Missouri chief justice: more drug courts for opioids fight
JEFFERSON CITY, Mo. (AP) — Missouri Chief Justice Zel Fischer called Wednesday for expanded drug treatment courts to help fight opioid misuse in the state.
Fischer told lawmakers gathered in the Missouri House for the annual State of the Judiciary speech that he expects treatment courts “will be on the front lines of the opioid battle.” But he said admission into programs has dropped an average of 23 percent since a 27 percent funding cut this fiscal year.
He added that there are now 15 counties without access to any type of treatment court.
“No doubt the success of our treatment courts has largely depended on the cooperation we have had from our partners in the Legislature,” Fischer said. “If we are to break the cycle of drugs and crime, every Missourian in need should have a treatment court program within reach.”
Fischer then pledged to work with lawmakers during the 2018 session to expand access to drug courts, which drew a standing ovation from lawmakers.
The chief justice also said a task force of judges, prosecutors and defense attorneys is working on recommendations to change the way bail is handled.
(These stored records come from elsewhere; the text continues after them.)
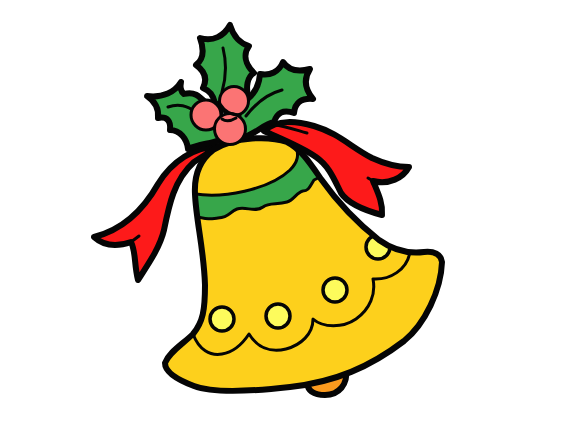
<!DOCTYPE html>
<html lang="en">
<head>
<meta charset="utf-8">
<title>Christmas bell</title>
<style>
:root {
  --paper: #ffffff;
  --ink: #050505;
  --gold: #fdd01c;
  --lemon: #fdfb5c;
  --clapper: #fb9a1e;
  --leaf: #37a64a;
  --berry: #fb7474;
  --ribbon: #fd1a1a;
}
html, body { margin: 0; background: var(--paper); }
body { width: 564px; height: 442px; overflow: hidden; }
svg { display: block; }
.outline { stroke: var(--ink); stroke-width: 6; stroke-linejoin: round; stroke-linecap: round; }
.detail { fill: none; stroke: var(--ink); stroke-width: 3; stroke-linejoin: round; stroke-linecap: round; }
.gold { fill: var(--gold); }
.clapper { fill: var(--clapper); }
.ribbon { fill: var(--ribbon); }
.leaf { fill: var(--leaf); }
.band { fill: var(--leaf); stroke: var(--ink); stroke-width: 3; stroke-linejoin: round; }
.berry { fill: var(--berry); stroke: var(--ink); stroke-width: 3; }
.dot { fill: var(--lemon); stroke: var(--ink); stroke-width: 3.5; }
</style>
</head>
<body>
<svg width="564" height="442" viewBox="0 0 564 442" role="img" aria-label="Golden Christmas bell with holly and red ribbon">
  <defs>
    <path id="bell-shape" d="M213 150 C200 160 194 175 195 194 C196 220 204 250 205 285 C205 310 203 322 193 334 C183 344 169 352 165 363 C165 372 178 380 194 386 C212 393 246 392 290 387 C335 382 370 367 404 341 C425 324 441 290 442 262 C441 254 434 251 424 252 C408 254 393 250 379 240 C356 222 336 200 321 179 C310 163 301 149 287 142 C270 136 235 136 213 150 Z"/>
    <clipPath id="bell-clip"><use href="#bell-shape"/></clipPath>
  </defs>

  <g id="clapper">
    <path class="outline clapper" d="M307 383 C308 392 315 395 325 395 C339 395 348 384 346 370 Z"/>
  </g>

  <g id="ribbon-left">
    <path class="outline ribbon" d="M219 146 C194 147 172 161 158 184 C145 207 126 229 94 237 C104 246 117 247 131 242 C136 252 134 264 138 280 C149 263 160 247 164 230 C169 205 174 180 194 162 Z"/>
    <path class="detail" d="M131 242 L139 236"/>
  </g>

  <g id="bell">
    <use href="#bell-shape" class="gold"/>
    <g clip-path="url(#bell-clip)">
      <path class="band" d="M190 193 C222 200 270 189 290 170 C298 162 299 155 296 146 L330 172 L314 180 C310 186 309 191 303 191 C297 192 294 200 287 202 C277 205 269 202 263 207 C255 213 246 206 237 209 C229 212 230 217 218 218 C209 219 204 220 190 214 Z"/>
      <path class="detail" d="M193 334 C199 350 210 356 222 354 C235 352 243 343 249 334 C257 347 270 353 286 349 C301 345 313 334 313 319 C323 328 343 328 356 319 C370 309 376 294 373 279 C390 280 407 270 410 252"/>
      <circle class="dot" cx="222" cy="319" r="12"/>
      <circle class="dot" cx="278" cy="316" r="12"/>
      <circle class="dot" cx="335" cy="290" r="12"/>
      <circle class="dot" cx="378" cy="247" r="12"/>
    </g>
    <use href="#bell-shape" class="outline" fill="none"/>
  </g>

  <g id="ribbon-right">
    <path class="outline ribbon" d="M264 131 C278 119 296 121 314 126 C338 133 351 147 372 158 C385 164 397 167 409 167 C403 178 389 185 373 181 C378 193 383 203 382 215 C367 211 349 205 341 193 C334 179 329 166 316 157 C302 147 284 140 264 131 Z"/>
    <path class="detail" d="M274 125 C285 126 296 130 307 133 M373 181 L368 178"/>
  </g>

  <g id="holly">
    <path class="outline leaf" d="M215 103 C213 95 210 91 203 88 C207 80 206 72 196 65 C204 59 204 49 200 38 C213 42 224 36 230 25 C233 35 239 43 249 46 C243 54 245 64 254 73 C247 77 246 87 248 96 L236 112 Z"/>
    <path class="outline leaf" d="M240 104 C252 98 259 87 260 74 C270 76 279 72 283 62 C289 71 299 72 310 69 C304 78 304 88 313 99 C302 98 295 102 294 113 C283 109 277 113 274 122 C265 124 257 132 247 136 L235 140 Z"/>
    <path class="outline leaf" d="M206 103 C199 96 194 91 184 94 C180 91 180 87 181 82 C175 92 163 98 147 96 C156 102 159 109 158 118 C167 116 171 121 170 130 C180 130 187 139 188 149 C199 144 209 144 220 140 L220 112 Z"/>
    <path class="detail" d="M223 48 C227 64 226 78 222 92 M282 90 C267 94 256 103 246 116 M168 107 C179 103 187 106 196 112"/>
  </g>

  <g id="berries">
    <circle class="berry" cx="234" cy="101" r="14.5"/>
    <circle class="berry" cx="206" cy="115" r="15"/>
    <circle class="berry" cx="230" cy="129" r="15.5"/>
    <path class="detail" d="M220 104 C225 112 231 115 239 115 M222 119 C226 122 231 121 236 118"/>
  </g>
</svg>
</body>
</html>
His predecessor, Justice Patricia Breckenridge, also spoke to lawmakers about that last year.
Fischer said jails should be reserved for defendants who pose the most danger to communities or are most likely to run away, not those who are “simply too poor to post bail.”
He said even short jail stints can mean missing school, or losing jobs or housing.
Fischer also addressed concerns about prison overcrowding and growing spending on incarcerations. He said another Missouri task force is developing legislative proposals for lawmakers to consider.